ABOUT THIS EXERCISE -
Below are records; count the lines that contain "rect" and give only the total.

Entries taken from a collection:
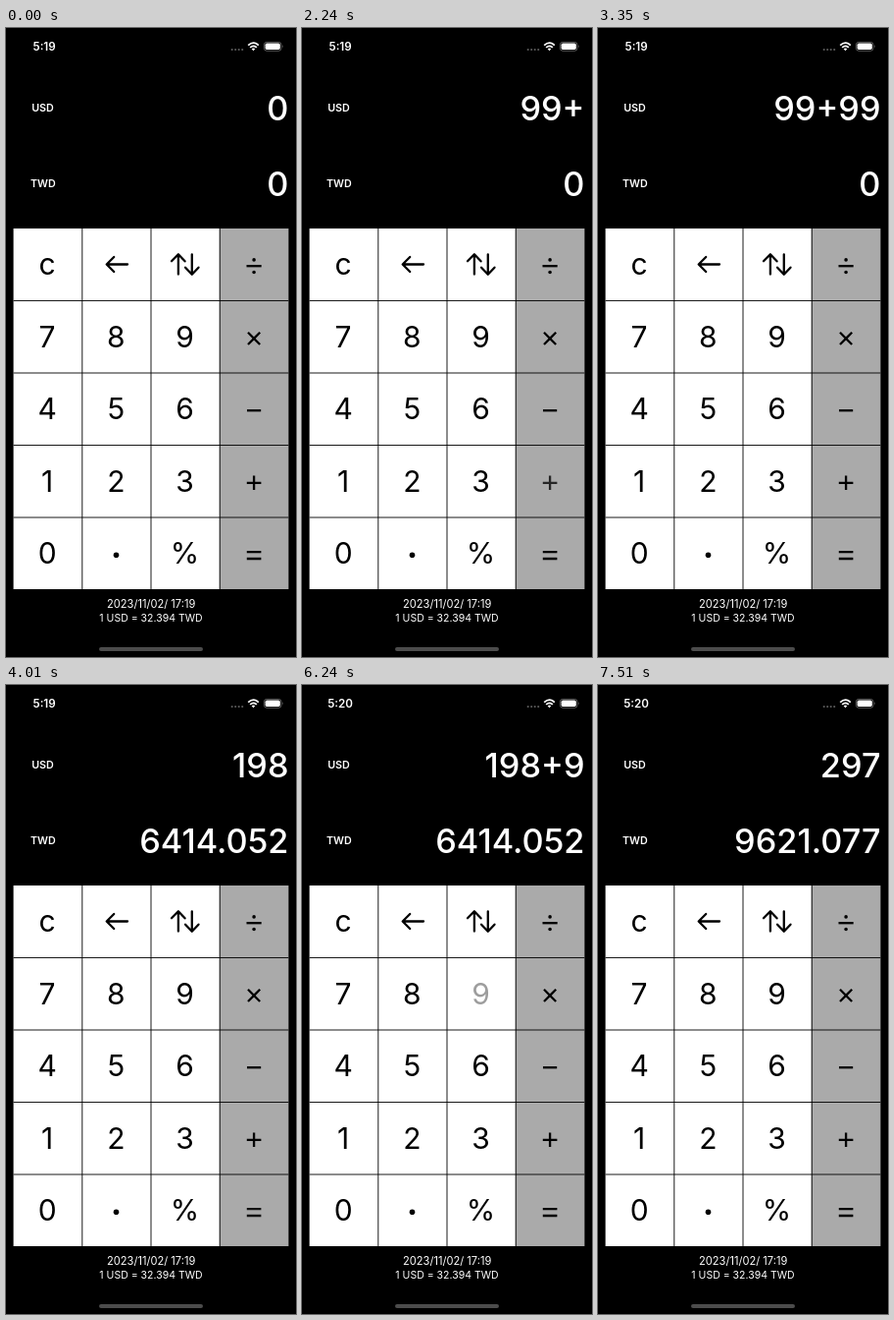
Animation, 296 px wide and 640 px high, one loop 8 s. Source, as an HTML page:

```html
<!DOCTYPE html>
<html lang="en">
<head>
<meta charset="utf-8">
<title>Currency calculator</title>
<style>
  html, body { margin: 0; width: 100%; height: 100%; overflow: hidden; background: #000; }
  svg { display: block; width: 296px; height: 640px; font-family: Inter, Roboto, sans-serif; }
  .display { font-size: 34.3px; font-weight: 500; fill: #fff; text-anchor: end; }
  .code { font-size: 10.7px; font-weight: 600; fill: #fff; text-anchor: middle; }
  .note { fill: #fff; text-anchor: middle; }
  .key { font-size: 30px; fill: #000; text-anchor: middle; }
  .icon { fill: none; stroke: #000; stroke-width: 2.3; }
  .round { stroke-linecap: round; stroke-linejoin: round; }
</style>
</head>
<body>
<svg viewBox="0 0 296 640">
  <rect width="296" height="640"/>

  <!-- status bar -->
  <text id="clock" x="39.1" y="23" font-size="11.6" font-weight="600" fill="#fff" text-anchor="middle">5:19</text>
  <path d="M230.7 22H242" stroke="#5a5a5a" stroke-width="2.2" stroke-linecap="round" stroke-dasharray="0 3.5"/>
  <g fill="none" stroke="#fff" stroke-width="1.8">
    <path d="M247.2 17.6Q252.5 12.6 257.8 17.6"/>
    <path d="M249.2 19.9Q252.5 16.8 255.8 19.9"/>
  </g>
  <path d="M250.7 21.3Q252.5 19.9 254.3 21.3L252.5 23.2Z" fill="#fff"/>
  <rect x="263.4" y="14.4" width="17.6" height="8.8" rx="2.7" fill="none" stroke="#777" stroke-width=".8"/>
  <rect x="264.6" y="15.6" width="15.2" height="6.4" rx="1.7" fill="#fff"/>
  <path d="M282 17.3q1.2 1.5 0 3z" fill="#777"/>

  <!-- amounts -->
  <text class="code" x="37.5" y="85">USD</text>
  <text class="code" x="37.8" y="161.5">TWD</text>
  <text class="display" id="top" x="288.5" y="94">0</text>
  <text class="display" id="bottom" x="288.5" y="170.7">0</text>

  <!-- keypad -->
  <rect x="7.6" y="204" width="210.6" height="367" fill="#fff"/>
  <rect x="218.2" y="204" width="70.2" height="367" fill="#aaa"/>
  <path id="grid" stroke="#000" stroke-width=".9"/>
  <g id="digits"></g>
  <circle cx="112.5" cy="536.3" r="2.8"/>
  <g class="icon round">
    <path d="M124 240.5H103M110.2 233L102.7 240.5L110.2 248"/>
    <path d="M175.9 250.5V230.5M169 237.3L175.9 230.3L182.6 237.3"/>
    <path d="M189.8 230.3V250.5M183.1 243.7L189.8 250.7L196.5 243.7"/>
  </g>
  <g class="icon">
    <path d="M245.5 242.2H260.7"/>
    <path d="M247 309.8L259.2 322M259.2 309.8L247 322"/>
    <path d="M246 389.2H260.2"/>
    <path id="plus" d="M245.8 462.8H260.4M253.1 455.5V470.1"/>
    <path id="equals" d="M245.8 533.2H260.4M245.8 540H260.4"/>
  </g>
  <circle cx="253.1" cy="235.9" r="1.8"/><circle cx="253.1" cy="248.5" r="1.8"/>

  <!-- rate -->
  <text class="note" x="148.2" y="590" font-size="11.1">2023/11/02/ 17:19</text>
  <text class="note" x="148" y="603.8" font-size="10.5">1 USD = 32.394 TWD</text>
  <rect x="95" y="630" width="106" height="4" rx="2" fill="#4c4c4c"/>
</svg>
<script>
  const LOOP = 8000, MINUTE_AT = 6080;
  const RATE = 32.3942;
  const DIM = 0.38, FADE = 340;
  const COL = 70.2, ROW = 73.5;
  const byId = id => document.getElementById(id);

  const keys = { '+': byId('plus'), '=': byId('equals') };
  ['c', '789', '456', '123', '0 %'].forEach((row, r) => {
    [...row].forEach((label, c) => {
      if (label === ' ') return;
      const el = document.createElementNS('http://www.w3.org/2000/svg', 'text');
      el.setAttribute('class', 'key');
      el.setAttribute('x', 42.1 + c * COL);
      el.setAttribute('y', 251 + r * ROW);
      el.textContent = label;
      byId('digits').append(el);
      keys[label] = el;
    });
  });

  let grid = '';
  for (let c = 1; c < 4; c++) grid += `M${7.6 + c * COL} 204V571`;
  for (let r = 1; r < 5; r++) grid += `M7.6 ${204 + r * ROW}H288.4`;
  byId('grid').setAttribute('d', grid);

  // key, finger down, finger up
  const taps = [
    ['9', 1030, 1110], ['9', 1190, 1340], ['+', 1970, 2090],
    ['9', 2710, 2790], ['9', 2870, 3030], ['=', 3680, 3800],
    ['+', 5370, 5490], ['9', 6080, 6160], ['9', 6240, 6470], ['=', 7030, 7110]
  ];

  // a key takes effect when released
  function amounts(t) {
    let top = '0', bottom = '0';
    for (const [key, , up] of taps) {
      if (up > t) break;
      if (key === '=') {
        const sum = top.split('+').reduce((a, b) => a + Number(b), 0);
        top = String(sum);
        bottom = (sum * RATE).toFixed(3);
      } else {
        top = top === '0' ? key : top + key;
      }
    }
    return { top, bottom };
  }

  // dim while held, then ease back to full strength
  function opacity(key, t) {
    const tap = taps.findLast(([k, down]) => k === key && down <= t);
    if (!tap) return 1;
    const p = Math.min(1, Math.max(0, (t - tap[2]) / FADE));
    return DIM + (1 - DIM) * Math.sin(p * Math.PI / 2);
  }

  function setText(id, text) {
    const el = byId(id);
    if (el.textContent !== text) el.textContent = text;
  }

  function draw() {
    const t = performance.now() % LOOP;
    const { top, bottom } = amounts(t);
    setText('top', top);
    setText('bottom', bottom);
    setText('clock', t < MINUTE_AT ? '5:19' : '5:20');
    for (const key of '9+=') keys[key].style.opacity = opacity(key, t);
    requestAnimationFrame(draw);
  }
  draw();
</script>
</body>
</html>
```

SOLVED PROBLEM -
6